A call has been made for the government to introduce a new special charity VAT rate on purchases
Charities lose billions of pounds a year in VAT, a new study has shown.
New research commissioned by the Charity Tax Group (CTG) and undertaken by London Economics shows that VAT continues to place a significant burden on UK charities, with irrecoverable VAT now costing charities £1.8bn a year. The research also highlights the importance of existing VAT reliefs and exemptions for the charity sector, against a backdrop of calls for a widening of the VAT base both in response to Brexit and to pay for the cost of the Covid-19 pandemic.
To tackle the increasing VAT burden, CTG is calling on the government to introduce a new special charity VAT rate on purchases, to complement existing reduced and zero rates and the social exemptions.

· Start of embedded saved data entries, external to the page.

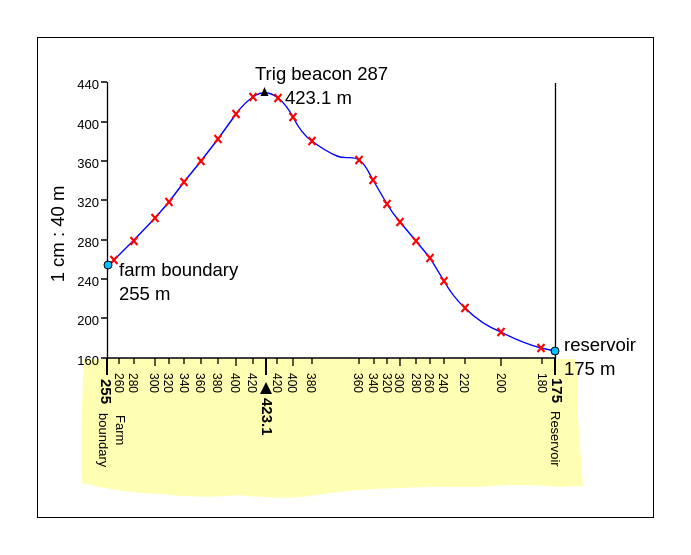
<!DOCTYPE html>
<html lang="en">
<head>
<meta charset="utf-8">
<title>Cross-section from farm boundary to reservoir</title>
<style>
:root {
  --paper: #fff;
  --ink: #000;
  --profile: #00f;
  --point: #f00;
  --endpoint: #00bfff;
  --strip: #ffffb3;
}
* { box-sizing: border-box; margin: 0; padding: 0; }
body {
  width: 691px;
  height: 555px;
  overflow: hidden;
  background: var(--paper);
  color: var(--ink);
  font-family: "Liberation Sans", Arial, sans-serif;
}
.cross-section { position: relative; width: 691px; height: 555px; overflow: hidden; }
.plot { position: absolute; inset: 0; display: block; }
.frame { fill: none; stroke: var(--ink); }
.paper-strip { fill: var(--strip); }
.axis { fill: none; stroke: var(--ink); stroke-width: 1.3; }
.axis-bold { fill: none; stroke: var(--ink); stroke-width: 2; }
.profile { fill: none; stroke: var(--profile); stroke-width: 1.4; }
.cross { fill: none; stroke: var(--point); stroke-width: 2; }
.endpoint { fill: var(--endpoint); stroke: var(--ink); }

.height-scale {
  position: absolute;
  left: 60px;
  top: 65px;
  width: 39px;
  height: 315px;
  display: grid;
  grid-template-rows: repeat(8, 1fr);
  align-items: center;
  justify-items: end;
  list-style: none;
  font-size: 13px;
  line-height: 15px;
}
.scale-title {
  position: absolute;
  left: 58px;
  top: 234px;
  font-size: 18.5px;
  line-height: 22px;
  white-space: nowrap;
  transform: translate(-50%, -50%) rotate(-90deg);
}
.callout {
  position: absolute;
  font-size: 18.5px;
  line-height: 24px;
  white-space: nowrap;
}
.callout span { display: block; }
.trig-beacon { left: 255px; top: 62px; }
.trig-beacon .height { padding-left: 30px; }
.farm { left: 119px; top: 258px; }
.reservoir { left: 564px; top: 333px; }

.contours { list-style: none; }
.contours li, .strip-label {
  position: absolute;
  left: var(--x);
  top: 373px;
  writing-mode: vertical-rl;
  font-size: 12px;
  line-height: 14px;
  white-space: nowrap;
  transform: translateX(-50%);
}
.strip-label { top: var(--y); font-size: 13px; }
.strip-label.strong { font-size: 15px; font-weight: 700; }
</style>
</head>
<body>
<main class="cross-section">
  <svg class="plot" width="691" height="555" viewBox="0 0 691 555" aria-hidden="true">
    <defs>
      <path id="cross" class="cross" d="M-3.5-4L3.5 4M3.5-4L-3.5 4"/>
    </defs>
    <rect class="frame" x="37.5" y="37.5" width="616" height="480"/>
    <path class="paper-strip" d="M84 359H576Q580 378 577 400Q580 450 583 486L558 487Q520 483 480 487Q440 486 400 488Q350 489 302 497Q270 499 240 495Q200 499 160 494Q115 492 82 483Q80 430 84 359Z"/>

    <g class="axis">
      <path d="M107.5 82V358M101 82H107M101 122H107M101 161H107M101 200H107M101 240H107M101 279H107M101 318H107M101 358H555M555.5 83V358"/>
      <path d="M119 358V364M134 358V364M155 358V366M169 358V364M184 358V364M201 358V364M218 358V364M236 358V366M253 358V364M277 358V364M293 358V366M312 358V364M359 358V364M374 358V364M387 358V364M400 358V366M416 358V364M430 358V364M444 358V364M465 358V364M501 358V366M542 358V364"/>
    </g>
    <path class="axis-bold" d="M107 358V375M266 358V375M555 358V375"/>
    <path class="summit-marker" d="M266 382L272 394H260Z"/>

    <path class="profile" d="M108 265L114 260L134 240L155 218L169 202L184 182L201 161L218 139L236 114Q245 102 253 97Q265 88 278 98Q286 104 293 117C299 129 304 136 312 141Q325 151 337 156C345 160 353 155 359 160C366 164 368 172 373 180L387 204Q393 214 400 222L416 241L430 258L444 281Q453 297 465 308C476 319 488 327 501 332Q522 343 541 348L555 351"/>
    <path class="summit-marker" d="M264.500 87L268.500 96H260.500Z"/>
    <g class="survey-points">
      <use href="#cross" x="114" y="260"/>
      <use href="#cross" x="134" y="241"/>
      <use href="#cross" x="155" y="218"/>
      <use href="#cross" x="169" y="202"/>
      <use href="#cross" x="184" y="182"/>
      <use href="#cross" x="201" y="161"/>
      <use href="#cross" x="218" y="139"/>
      <use href="#cross" x="236" y="114"/>
      <use href="#cross" x="253" y="97"/>
      <use href="#cross" x="278" y="98"/>
      <use href="#cross" x="293" y="117"/>
      <use href="#cross" x="312" y="141"/>
      <use href="#cross" x="359" y="160"/>
      <use href="#cross" x="373" y="180"/>
      <use href="#cross" x="387" y="204"/>
      <use href="#cross" x="400" y="222"/>
      <use href="#cross" x="416" y="241"/>
      <use href="#cross" x="430" y="258"/>
      <use href="#cross" x="444" y="281"/>
      <use href="#cross" x="465" y="308"/>
      <use href="#cross" x="501" y="332"/>
      <use href="#cross" x="541" y="348"/>
    </g>
    <circle class="endpoint" cx="108" cy="265" r="4"/>
    <circle class="endpoint" cx="555" cy="351" r="4"/>
  </svg>

  <p class="scale-title">1 cm : 40 m</p>
  <ol class="height-scale">
    <li>440</li><li>400</li><li>360</li><li>320</li><li>280</li><li>240</li><li>200</li><li>160</li>
  </ol>

  <p class="callout trig-beacon"><span>Trig beacon 287</span><span class="height">423.1 m</span></p>
  <p class="callout farm"><span>farm boundary</span><span>255 m</span></p>
  <p class="callout reservoir"><span>reservoir</span><span>175 m</span></p>

  <ol class="contours">
    <li style="--x:119px">260</li>
    <li style="--x:133px">280</li>
    <li style="--x:154px">300</li>
    <li style="--x:168px">320</li>
    <li style="--x:184px">340</li>
    <li style="--x:200px">360</li>
    <li style="--x:217px">380</li>
    <li style="--x:235px">400</li>
    <li style="--x:252px">420</li>
    <li style="--x:277px">420</li>
    <li style="--x:292px">400</li>
    <li style="--x:311px">380</li>
    <li style="--x:358px">360</li>
    <li style="--x:373px">340</li>
    <li style="--x:387px">320</li>
    <li style="--x:399px">300</li>
    <li style="--x:416px">280</li>
    <li style="--x:429px">260</li>
    <li style="--x:443px">240</li>
    <li style="--x:464px">220</li>
    <li style="--x:501px">200</li>
    <li style="--x:542px">180</li>
  </ol>
  <p class="strip-label strong" style="--x:106px;--y:379px">255</p>
  <p class="strip-label" style="--x:120px;--y:415px">Farm</p>
  <p class="strip-label" style="--x:103px;--y:413px">boundary</p>
  <p class="strip-label strong" style="--x:267px;--y:398px">423.1</p>
  <p class="strip-label strong" style="--x:557px;--y:378px">175</p>
  <p class="strip-label" style="--x:555px;--y:411px">Reservoir</p>
</main>
</body>
</html>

The proposal is simple, benefits all charities, and could be adjusted depending on economic circumstances.
- Charities and VAT: an evaluation, Charity Tax Group, December 2020
- The value of VAT reliefs for the charity sector, London Economics, November 2020

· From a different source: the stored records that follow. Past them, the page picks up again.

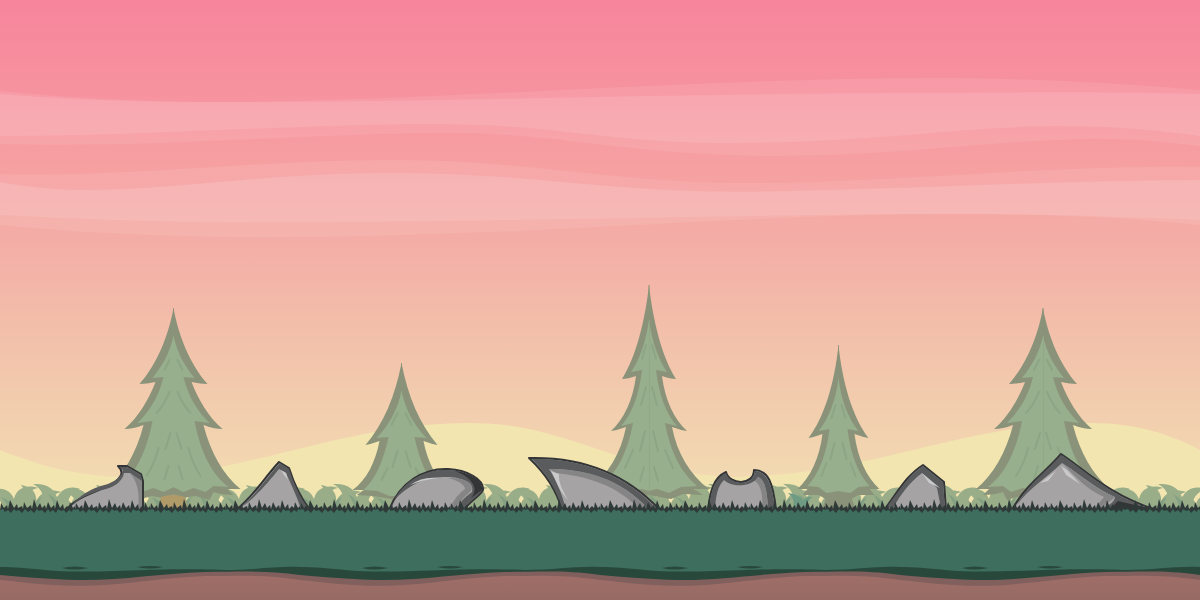
<!DOCTYPE html>
<html lang="en">
<head>
<meta charset="utf-8">
<title>Sunset meadow game background</title>
<style>
:root{
  --hill:#f3e5b0; --tree-edge:#8a9379; --tree:#97af8d; --tree-vein:#8ea585;
  --bush:#98ad88; --bush-dark:#83a083; --trunk:#b09a68;
  --rock:#a5a3a4; --rock-shade:#868586; --rock-dark:#595b5d; --rock-light:#c9c9ca; --ink:#343536;
  --grass:#3d6e5e; --grass-dark:#28483c; --grass-ink:#2f3a38;
  --soil-edge:#805f5d;
}
html,body{margin:0;overflow:hidden}
body{width:1200px;height:600px}
svg{display:block}
.hill{fill:var(--hill)}
.tree-edge{fill:var(--tree-edge)}
.tree-fill{fill:var(--tree)}
.vein{fill:none;stroke:var(--tree-vein);stroke-width:2;stroke-linecap:round}
.bush{fill:var(--bush)}
.bush-dark{fill:var(--bush-dark)}
.body{fill:var(--rock);stroke:var(--ink);stroke-width:2;stroke-linejoin:round}
.shade{fill:var(--rock-shade)}
.dark{fill:var(--rock-dark)}
.ink{fill:var(--ink)}
.light{fill:var(--rock-light)}
.haze{fill:#fff;fill-opacity:.1}
.haze-edge{fill:#fff;fill-opacity:.08}
.glow{fill:#f5969b;fill-opacity:.25}
</style>
</head>
<body>
<svg width="1200" height="600" viewBox="0 0 1200 600" role="img" aria-label="Pink sunset sky over yellow hills and a meadow with fir trees and grey rocks">
  <defs>
    <linearGradient id="sky" x1="0" y1="0" x2="0" y2="1">
      <stop offset="0" stop-color="#f7859c"/>
      <stop offset=".2" stop-color="#f6939f"/>
      <stop offset=".32" stop-color="#f5a0a3"/>
      <stop offset=".5" stop-color="#f4ada6"/>
      <stop offset=".72" stop-color="#f2c2ab"/>
      <stop offset="1" stop-color="#f2dab1"/>
    </linearGradient>
    <linearGradient id="soil" x1="0" y1="0" x2="0" y2="1">
      <stop offset="0" stop-color="#a26e68"/>
      <stop offset="1" stop-color="#966b64"/>
    </linearGradient>

    <g id="fir-large-half">
      <path class="tree-edge" d="M-.5 0H0C5 28 17 57 34 76Q27 76 18 74C25 92 35 109 49 121Q40 121 30 117C37 145 50 167 67 181L54 181 60 187Q48 187 40 184L36 192 22 188 10 190-.5 186Z"/>
      <path class="tree-fill" d="M-.5 28H0C4 46 12 59 21 70L10 69C15 90 25 104 36 115L21 113C27 144 38 166 55 179L40 178 32 184 20 180 10 184-.5 179Z"/>
      <path class="vein" d="M4 52 9 62M4 84Q10 98 17 105M3 125 8 141M15 140Q19 156 27 168M5 158 9 171"/>
    </g>
    <g id="fir-large"><use href="#fir-large-half"/><use href="#fir-large-half" transform="scale(-1 1)"/></g>

    <g id="fir-small-half">
      <path class="tree-edge" d="M-.5 0H0C6 32 18 61 36 82Q30 81 22 78C26 99 35 117 49 127L37 127 45 132 28 133-.5 138Z"/>
      <path class="tree-fill" d="M-.5 28H0C4 47 13 63 25 75L13 74C18 98 26 116 38 127L24 128 12 133-.5 133Z"/>
      <path class="vein" d="M4 50 10 62M4 88 9 104M14 105 20 117"/>
    </g>

    <g id="fir-tall-half">
      <path class="tree-edge" d="M-.5 0H0C4 36 13 72 27 94Q21 94 13 91C16 115 25 134 38 146Q31 145 23 142C28 168 41 190 60 204L45 204 54 210 34 209 22 214-.5 210Z"/>
      <path class="tree-fill" d="M-.5 35H0C3 56 9 74 18 87L7 85C10 110 17 129 28 141L16 138C21 166 32 188 48 201L32 202 20 208 8 204-.5 206Z"/>
      <path class="vein" d="M3 60 7 74M3 102 8 120M4 146 9 166M16 165 24 183M5 182 9 196"/>
    </g>

    <g id="fir-slim-half">
      <path class="tree-edge" d="M-.5 0H0C4 38 14 72 30 93Q24 92 16 89C19 113 28 132 41 144L31 144 36 150 20 150 9 156-.5 152Z"/>
      <path class="tree-fill" d="M-.5 34H0C3 56 10 74 20 86L9 84C12 110 20 129 31 141L20 142 12 148-.5 146Z"/>
      <path class="vein" d="M3 60 7 73M4 98 8 114M12 118 17 131"/>
    </g>

    <g id="bush">
      <path class="bush" d="M2 511C2 500-2 493-14 492-2 486 10 488 14 499 16 489 26 484 38 488 28 490 23 499 25 511Z"/>
      <path class="bush" d="M20 511C26 501 27 492 21 485 32 487 37 493 36 501 41 492 50 488 61 492 51 495 45 502 45 511Z"/>
      <path class="bush" d="M42 511C46 499 43 489 33 484 47 483 55 489 57 498 61 489 70 485 80 489 70 493 66 501 68 511Z"/>
      <path class="bush" d="M60 511C62 504 58 499 51 498 61 494 69 498 71 504 73 497 79 494 86 495 80 500 79 505 80 511Z"/>
      <path class="bush-dark" d="M9 511Q8 503 1 497 12 500 15 511ZM31 511Q33 501 42 497 37 504 38 511ZM54 511Q55 503 48 494 59 500 61 511Z"/>
    </g>

    <path id="blades" d="M0 510 1 503 4 508 7 505 8 509 10 500 14 508 17 504 18 508 22 506 23 509 24 502 27 508 31 505 32 509 34 499 37 508 40 503 42 508 45 505 46 509 48 502 51 508 54 505 55 509 57 500 60 508 63 504 64 509 67 506 69 508 70 502 73 508 75 506V510L73 509 72 512 69 510 66 513 64 510 61 511 58 509 56 513 53 510 50 512 48 509 45 513 42 510 39 511 37 509 34 513 31 510 28 512 25 509 22 513 19 510 16 511 14 509 11 513 8 510 5 512 3 509Z"/>
    <g id="blade-row">
      <use href="#blades"/><use href="#blades" x="75"/><use href="#blades" x="150"/><use href="#blades" x="225"/>
    </g>

    <g id="ground-tile">
      <path fill="var(--soil-edge)" d="M0 568H300V580C260 574 240 576 205 576 150 578 110 589 55 585 30 584 15 581 0 580Z"/>
      <path fill="var(--grass-dark)" d="M0 560H300V575C265 570 240 572 205 572 150 574 110 583 55 579 30 578 15 576 0 575Z"/>
      <path fill="var(--grass)" d="M0 509H300V567C275 566 255 570 225 570 190 569 175 569 145 570 110 571 75 573 45 570 25 568 15 567 0 567Z"/>
      <path fill="var(--grass-dark)" d="M62 568Q74 565 88 568 74 571 62 568ZM137 567Q150 565 163 567 150 570 137 567Z"/>
    </g>
  </defs>

  <g id="sky-layer">
    <rect width="1200" height="480" fill="url(#sky)"/>
    <rect y="479" width="1200" height="60" fill="#f2dab1"/>
    <path class="glow" d="M0 134C150 136 300 122 440 124 560 126 600 143 720 143 860 143 960 124 1070 126 1120 127 1160 132 1200 136V180C1060 182 900 188 760 191 600 192 520 172 380 173 250 174 160 192 80 190 50 189 20 185 0 182Z"/>
    <path class="haze-edge" d="M0 91C70 98 140 102 220 102 440 101 700 78 930 78 1030 78 1120 83 1200 90V146C1160 141 1120 138 1080 139 960 143 900 156 770 156 620 155 560 132 440 133 300 134 150 148 0 144Z"/>
    <path class="haze" d="M0 94C70 100 140 102 220 102 440 102 700 93 930 93 1030 92 1120 92 1200 94V136C1160 130 1110 126 1060 126 960 126 880 143 720 143 600 142 560 124 430 124 300 124 150 136 0 136Z"/>
    <path class="haze-edge" d="M0 174C120 178 250 160 400 160 540 161 620 184 760 183 920 181 1060 164 1200 167V225C1120 217 1040 214 950 214 740 214 520 237 270 237 170 237 80 233 0 225Z"/>
    <path class="haze" d="M0 182C20 186 50 190 80 190 180 190 260 173 390 173 540 173 600 192 740 192 900 190 1050 180 1200 180V220C1120 216 1040 214 950 214 740 214 520 222 270 222 170 223 80 219 0 215Z"/>
  </g>

  <g id="hills">
    <path class="hill" d="M0 450C40 466 75 476 125 477 250 476 340 423 470 423 570 423 620 474 735 477V520H0Z"/>
    <path class="hill" d="M734 477C880 474 960 423 1090 423 1135 423 1170 434 1200 450V520H734Z"/>
  </g>

  <g id="bushes">
    <use href="#bush"/><use href="#bush" x="75"/><use href="#bush" x="150"/><use href="#bush" x="225"/>
    <use href="#bush" x="300"/><use href="#bush" x="375"/><use href="#bush" x="450"/><use href="#bush" x="525"/>
    <use href="#bush" x="600"/><use href="#bush" x="675"/><use href="#bush" x="750"/><use href="#bush" x="825"/>
    <use href="#bush" x="900"/><use href="#bush" x="975"/><use href="#bush" x="1050"/><use href="#bush" x="1125"/>
    <path fill="#6f9a83" d="M792 510Q797 500 788 493 800 494 803 501 806 496 812 497 806 502 806 510Z"/>
  </g>

  <g id="trees">
    <use href="#fir-large" x="173.5" y="308"/>
    <path fill="var(--trunk)" d="M158 510 161 497Q173 493 185 497L188 510Z"/>
    <g transform="translate(401.5 363)"><use href="#fir-small-half"/><use href="#fir-small-half" transform="scale(-1 1)"/></g>
    <g transform="translate(649 285)"><use href="#fir-tall-half"/><use href="#fir-tall-half" transform="scale(-1 1)"/></g>
    <path fill="var(--tree-edge)" d="M822 510 827 494H850L856 510Z"/>
    <g transform="translate(838.5 345)"><use href="#fir-slim-half"/><use href="#fir-slim-half" transform="scale(-1 1)"/></g>
    <use href="#fir-large" x="1043" y="308"/>
  </g>

  <g id="rocks">
    <g id="rock-hooked">
      <path class="body" d="M66 510C80 492 112 490 120 477 123 473 121 469 118 466L127 466 141 474 143 481V510Z"/>
      <path class="dark" d="M119 467H127L141 475 142 482 130 473 124 473Q122 484 106 489 80 495 70 508 82 490 108 484 122 478 123 470Z"/>
      <path class="shade" d="M130 473 142 481V508H138Q141 486 130 473Z"/>
    </g>
    <g id="rock-peak">
      <path class="body" d="M236 510C254 496 264 478 279 462L289 468C294 484 300 497 310 510Z"/>
      <path class="dark" d="M280 463 289 469C294 484 300 498 309 509H301C296 494 290 482 286 473L279 469C270 480 257 496 242 507 257 493 268 476 280 463Z"/>
      <path class="light" d="M281 470 286 473 288 480 284 475Z"/>
    </g>
    <g id="rock-dome">
      <path class="body" d="M389 510C400 482 424 468 448 469 467 470 484 479 483 490 479 497 470 501 464 510Z"/>
      <path class="dark" d="M394 500C406 479 426 469 448 470 467 471 483 480 482 490 478 497 469 501 464 508H457Q462 499 472 492C475 483 462 477 446 477 424 476 408 486 394 500Z"/>
      <path class="ink" d="M455 471C472 473 484 482 482 490L471 498C480 488 471 477 455 471Z"/>
      <path class="shade" d="M448 478C466 478 475 483 471 491Q461 499 457 508H450Q456 495 465 489 464 482 448 478Z"/>
      <path class="light" d="M410 485Q423 476 438 478 422 480 410 485Z"/>
    </g>
    <g id="rock-blade">
      <path class="body" d="M529 458C567 457 617 464 660 510H562C556 488 544 472 529 458Z"/>
      <path class="dark" d="M532 459C566 458 617 466 657 509H648C622 479 584 469 549 469 557 481 562 495 566 509H562C556 488 546 473 532 459Z"/>
      <path class="shade" d="M549 469C586 469 620 478 648 509H639C617 485 586 476 556 473Z"/>
      <path class="light" d="M551 471 559 474C558 482 563 491 568 500 559 491 556 480 551 471Z"/>
    </g>
    <g id="rock-notched">
      <path class="body" d="M708 510C710 492 713 478 726 472 729 485 754 486 754 470 768 470 773 482 776 510Z"/>
      <path class="dark" d="M709 508C711 491 715 478 726 473 730 486 754 487 755 471 767 472 772 484 775 508H768C767 489 764 479 758 477 752 487 732 488 724 480 717 487 716 497 715 508Z"/>
      <path class="shade" d="M758 477C765 480 767 490 768 508H762C763 495 761 485 755 481Z"/>
    </g>
    <g id="rock-slant">
      <path class="body" d="M884 510C899 490 907 475 923 465L944 482 946 510Z"/>
      <path class="dark" d="M923 466 943 482 945 508H941L937 488 922 473C909 483 901 494 893 508H886C900 490 908 476 923 466Z"/>
      <path class="light" d="M922 473 940 488 929 483Z"/>
    </g>
    <g id="rock-ridge">
      <path class="body" d="M1012 510C1026 484 1044 474 1061 454 1083 468 1107 494 1156 510Z"/>
      <path class="dark" d="M1061 455C1083 468 1108 496 1152 509H1100C1112 505 1115 500 1115 497 1096 489 1081 475 1062 463 1046 478 1028 489 1017 505 1030 482 1046 472 1061 455Z"/>
      <path class="shade" d="M1062 463C1080 475 1096 489 1115 497L1100 509H1094L1104 497C1086 489 1075 476 1062 463Z"/>
      <path class="ink" d="M1118 501 1152 509H1110Z"/>
      <path class="light" d="M1061 466 1067 470 1080 484 1066 475ZM1040 483 1056 471 1048 481Z"/>
    </g>
  </g>

  <g id="ground">
    <rect y="568" width="1200" height="32" fill="url(#soil)"/>
    <use href="#ground-tile"/><use href="#ground-tile" x="300"/><use href="#ground-tile" x="600"/><use href="#ground-tile" x="900"/>
    <g fill="var(--grass-ink)">
      <use href="#blade-row"/><use href="#blade-row" x="300"/><use href="#blade-row" x="600"/><use href="#blade-row" x="900"/>
    </g>
  </g>
</svg>
</body>
</html>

Launching the research, John Hemming, chairman of the Charity Tax Group, said: “The research is very timely: there are various reviews underway looking at how VAT should operate after Brexit. Charities benefit from some important reliefs, but also incur significant irrecoverable VAT. There are both opportunities and risks for the sector as we need to protect the reliefs that we currently have and we also need help with the increasing cost of irrecoverable VAT.
"For too long, VAT has been a burden on charitable activity: we have looked at ways to solve the problem and are proposing the introduction of a special VAT rate for charity purchases. This would result in significant VAT savings for all charities and free up funds for essential services. This is a clear and practical solution to address this problem and support the valuable work UK charities are doing on behalf of us all.”
VAT is a problem because charities cannot always pass on the cost of VAT to customers and which means they cannot recover the VAT on their purchases in full. Charity funds have to be used to pay VAT bills, rather than being used to help beneficiaries.
The new research quantifies for the first time the value of existing VAT reliefs on purchases (£0.8bn) and the impact of VAT on charity sales and service delivery. Until now, there have been no comprehensive figures for the amount of VAT relief charities claim, nor the ability to evaluate effectively the impact on charities of changes to the VAT system. The research also demonstrates, for the first time, the total tax contribution made by charities (TTC) which amounts to £10.12bn a year and quantifies the reliefs available to them.
Rohit Ladher, associate director of London Economics, said: “As charities face unprecedented challenges (not least due to the ongoing Covid-19 crisis) and opportunities (for example with the UK’s departure from the EU), it is important to remind ourselves of the value generated by charities in the UK. While charities benefit from certain tax reliefs and exemptions, this study highlights the significant tax burden they continue to face.”